Carried interest payments can make for a nice annuity for executives long after they leave a private equity shop. They can also be a source of nasty disputes.
Such is the case at Pacific Corporate Group, a La Jolla, Calif.-based private equity advisory firm, where a former executive has filed a lawsuit claiming he hasn’t been paid all of the investment gains owed him. The firm has counter-sued, arguing it should not have to pay someone whom it believes engaged in an “illegal kick-back scheme,” according to PCG’s cross-complaint.
A trial date of July 1, 2011, in a San Diego, Calif., Superior Court of the State of California has been set for the dispute between PCG and the former executive, Stephen Moseley, in a case that’s also part of the fallout of the recent pay-to-play scandal at the
Led by CEO Christopher Bower, PCG advises institutional clients such as the
Moseley joined PCG in 2001 and served as managing director and co-president of
The details of Moseley’s compensation package aren’t clear, but it wouldn’t be unusual for someone in his position to be entitled to a share of the profits from investments he oversaw. And because of the illiquid nature of the investments, Moseley might not receive distributions until years later.
In fact, PCG made occasional payments to Moseley after he left the firm in 2006, according to a Dec. 2009 letter PCG sent to Moseley.
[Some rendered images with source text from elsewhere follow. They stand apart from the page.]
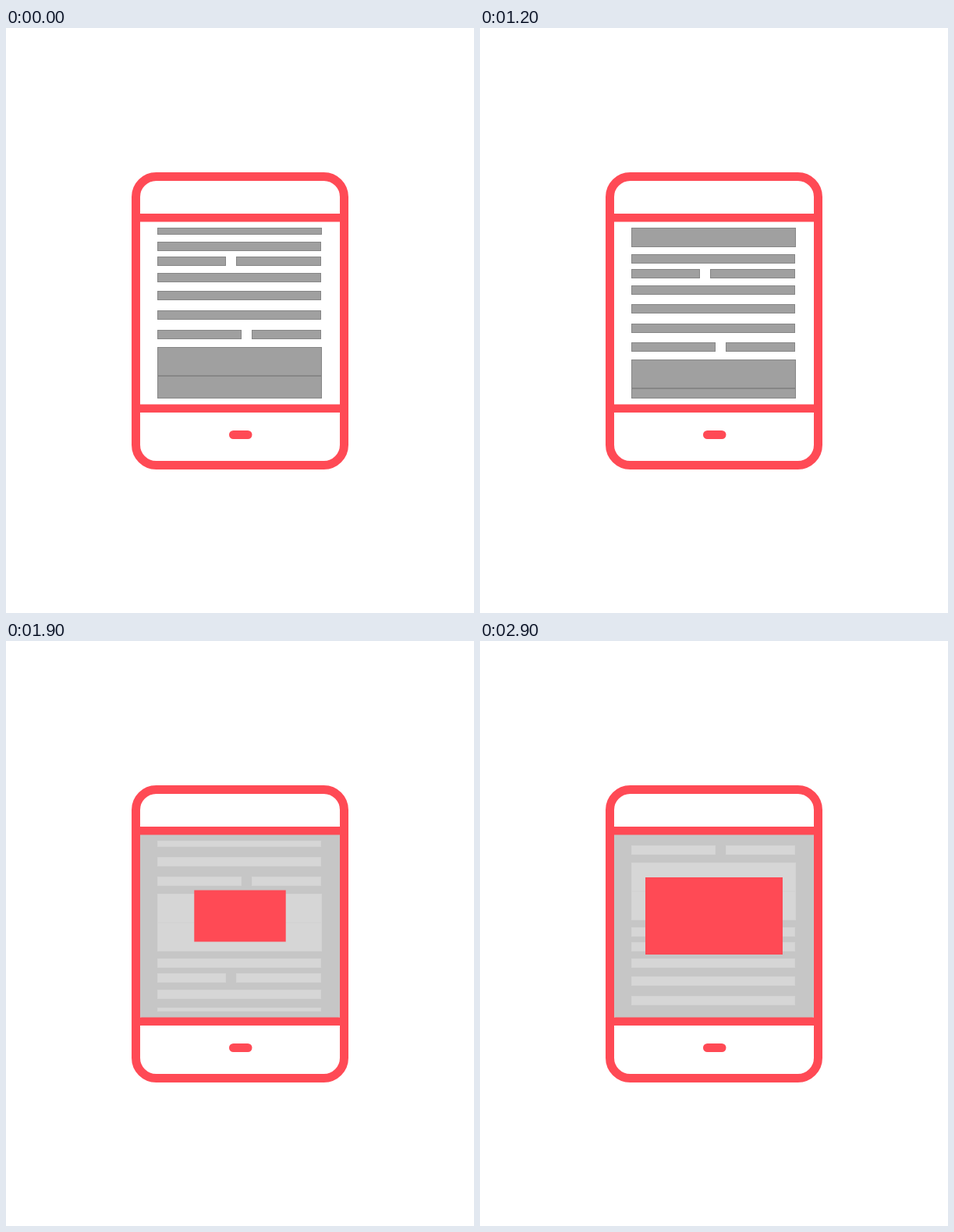
An HTML page with a canvas for the animation above (5000 ms loop, 600x750 px).

```html
<!DOCTYPE html>
<html lang="en">
<head>
<meta charset="utf-8">
<title>Tablet pop-up</title>
<style>
  html, body { margin: 0; width: 100%; height: 100%; overflow: hidden; background: #fff; }
  canvas { display: block; width: 600px; height: 750px; }
</style>
</head>
<body>
<canvas id="stage" width="600" height="750"></canvas>
<script>
const ctx = document.getElementById('stage').getContext('2d');
const LOOP = 5000, STEP = 100;
const RED = '#ff4a55';
const VIEW = { top: 256, bottom: 475 };
const PERIOD = 218, SCROLL = 343;

// One page of text: [offset, height, left, right]
const rows = [
  [0, 12, 194, 404],
  [19, 12, 194, 282], [19, 12, 295, 404],
  [40, 12, 194, 404],
  [63.4, 12, 194, 404],
  [88.4, 12, 194, 404],
  [113, 12, 194, 302], [113, 12, 315, 404],
  [135, 37, 194, 405], [172, 37, 194, 405]
];

const clamp = x => Math.min(1, Math.max(0, x));

function scrollEase(x) {
  let lo = 0, hi = 1, s = 0.5;
  for (let i = 0; i < 24; i++) {
    s = (lo + hi) / 2;
    const r = 1 - s;
    const px = 3 * 0.303 * s * r * r + 3 * 0.34 * s * s * r + s * s * s;
    if (px < x) lo = s; else hi = s;
  }
  return s * s * (3 - 2 * s);
}

function backOut(x, c = 1.4) {
  const u = x - 1;
  return 1 + (c + 1) * u ** 3 + c * u * u;
}

function box(x, y, w, h, r, fill) {
  ctx.beginPath();
  ctx.roundRect(x, y, w, h, r);
  ctx.fillStyle = fill;
  ctx.fill();
}

function drawText(scroll, fill, edge) {
  ctx.lineWidth = 1;
  ctx.strokeStyle = edge;
  for (let page = -1; page < 3; page++) {
    for (const [dy, h, left, right] of rows) {
      const y = Math.round(274 + page * PERIOD + dy - scroll);
      const top = Math.max(y, VIEW.top), bottom = Math.min(y + h, VIEW.bottom);
      if (bottom <= top) continue;
      box(left, top, right - left, bottom - top, 1, fill);
      if (bottom - top > 1) {
        ctx.strokeRect(left + 0.5, top + 0.5, right - left - 1, bottom - top - 1);
      }
    }
  }
}

// Soft grey band running inwards from an edge
function shade(x0, y0, x1, y1, x, y, w, h) {
  const g = ctx.createLinearGradient(x0, y0, x1, y1);
  g.addColorStop(0, 'rgba(150,150,150,1)');
  g.addColorStop(1, 'rgba(150,150,150,0)');
  ctx.fillStyle = g;
  ctx.fillRect(x, y, w, h);
}

function drawDim(k, scroll) {
  const w = 257 * k, h = 236 * k, x = 300 - w / 2, y = 365 - h / 2;
  ctx.save();
  ctx.beginPath();
  ctx.roundRect(x, y, w, h, 3);
  ctx.clip();
  ctx.fillStyle = '#c6c6c6';
  ctx.fillRect(x, y, w, h);
  drawText(scroll, '#d6d6d6', '#d3d3d3');
  if (k < 1) {
    shade(x - 2, 0, x + 12, 0, x, y, 14, h);
    shade(x + w + 2, 0, x + w - 12, 0, x + w - 14, y, 14, h);
    shade(0, y, 0, y + 4, x, y, w, 4);
    shade(0, y + h, 0, y + h - 3, x, y + h - 3, w, 3);
  }
  ctx.restore();
}

function drawTablet() {
  ctx.strokeStyle = RED;
  ctx.lineWidth = 11;
  ctx.beginPath();
  ctx.roundRect(166.5, 190.5, 267, 370, 26);
  ctx.stroke();
  ctx.fillStyle = RED;
  ctx.fillRect(162, 238, 277, 10.5);
  ctx.fillRect(162, 482.5, 277, 10.5);
  box(286, 516, 29.5, 11, 5.5, RED);
}

function draw(t) {
  const scroll = SCROLL * scrollEase(clamp(t / 2900));
  const dim = clamp((t - 1612) / 188);
  const pop = backOut(clamp((t - 1800) / 500));

  ctx.fillStyle = '#fff';
  ctx.fillRect(0, 0, 600, 750);
  if (dim < 1) drawText(scroll, '#a0a0a0', '#868686');
  if (dim > 0) drawDim(dim, scroll);
  if (pop > 0) {
    const w = 176 * pop, h = 99 * pop;
    ctx.fillStyle = RED;
    ctx.fillRect(300 - w / 2, 352.5 - h / 2, w, h);
  }
  drawTablet();
}

const start = performance.now();
function tick() {
  const t = (performance.now() - start) % LOOP;
  draw(Math.floor(t / STEP) * STEP);
  requestAnimationFrame(tick);
}
tick();
</script>
</body>
</html>
```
The letter also states PCG would make no further distributions because “you engaged in wrongful activities which caused PCG to incur millions of dollars in damages,” a reference to the New York State pay-to-play scandal.
Moseley filed a suit against PCG this February alleging breach of contract, among other complaints, for failure to pay him all of the compensation he believed was owed to him. The suit suggests that PCG accused Moseley of wrongdoing only to deflect blame from the firm’s own role in the New York State scandal.
PCG filed an amended cross-complaint in May. It states that Moseley’s allegations about the firm “must be evaluated in the context of the racketeering, illegal kickbacks, betrayal and deceit” carried out by Moseley and his “co-conspirators.”
One of the alleged co-conspirators is Hank Morris, previously an adviser to ex-New York state comptroller Alan Hevesi, and David Loglisci, the pension fund’s former CIO. Morris has been accused of coercing firms to pay millions in finder’s fees to companies he controlled in return for pledges from the New York State pension to certain private equity funds. Morris is slated to stand trial next spring to face 77 criminal charges. Loglisci and several others have already pleaded guilty for their roles in the operation.
The PCG cross-complaint claims that Moseley chose “to conspire secretly” with Morris “to give Morris a hidden 5 percent interest” in a joint venture being formed by PCG to make private equity investments on behalf of the New York pension. A spokesman for PCG said, “We understand [Moseley] cooperated, and he still might be charged.”
PCG was a minority partner in the joint venture,
Moseley’s attorney, Thomas Stoddard, said his client had “no involvement in the kickback scheme at all.” Stoddard also said that Moseley has “been assured by the attorney general of New York that he is not a target of any investigation.” Moseley is seeking an amount “in the low seven figures,” Stoddard said, for “investment gains identified but not paid.”
After leaving PCG in 2006, Moseley became a managing director at
PCG claims in its cross-complaint that “not only has it paid Moseley all sums to which it believed he was due” but has overpaid him. It said that Moseley’s actions have cost the firm damages, lost profits and attorney’s fees, all of which PCG seeks to recover. It’s seeking economic damages, punitive damages and the return of all profits Moseley earned from “unlawful or unfair practices,” among other demands, although a specific dollar amount is not noted in the demand for damages.
Sidebar: Compensation Disputes at PCG
Sidebar: PCG in its cross-complaint notes that it also recently has withheld distributions from Monte Brem and Tara Blackburn, both former employees of PCG, claiming that because the firm didn’t know about the liabilities to the firm created by the illegal kickback scheme, it didn’t account for those liabilities when it made payments to Brem and Blackburn, and thus they were overpaid. The document also mentions that the firm has claims against other former employees, namely Walter Fitzsimmons and Scott Vollmer. “Only Brem and Blackburn, who are tied with Moseley,” have compensation issues with PCG, said the firm’s spokesman.
Timothy Kelleher and Douglas Meltzer, both currently managing directors with PCG Capital Partners, also have compensation problems with PCG, claiming, in a petition filed in a San Diego Superior Court on Aug. 31, that they believe compensation is due to them for their work running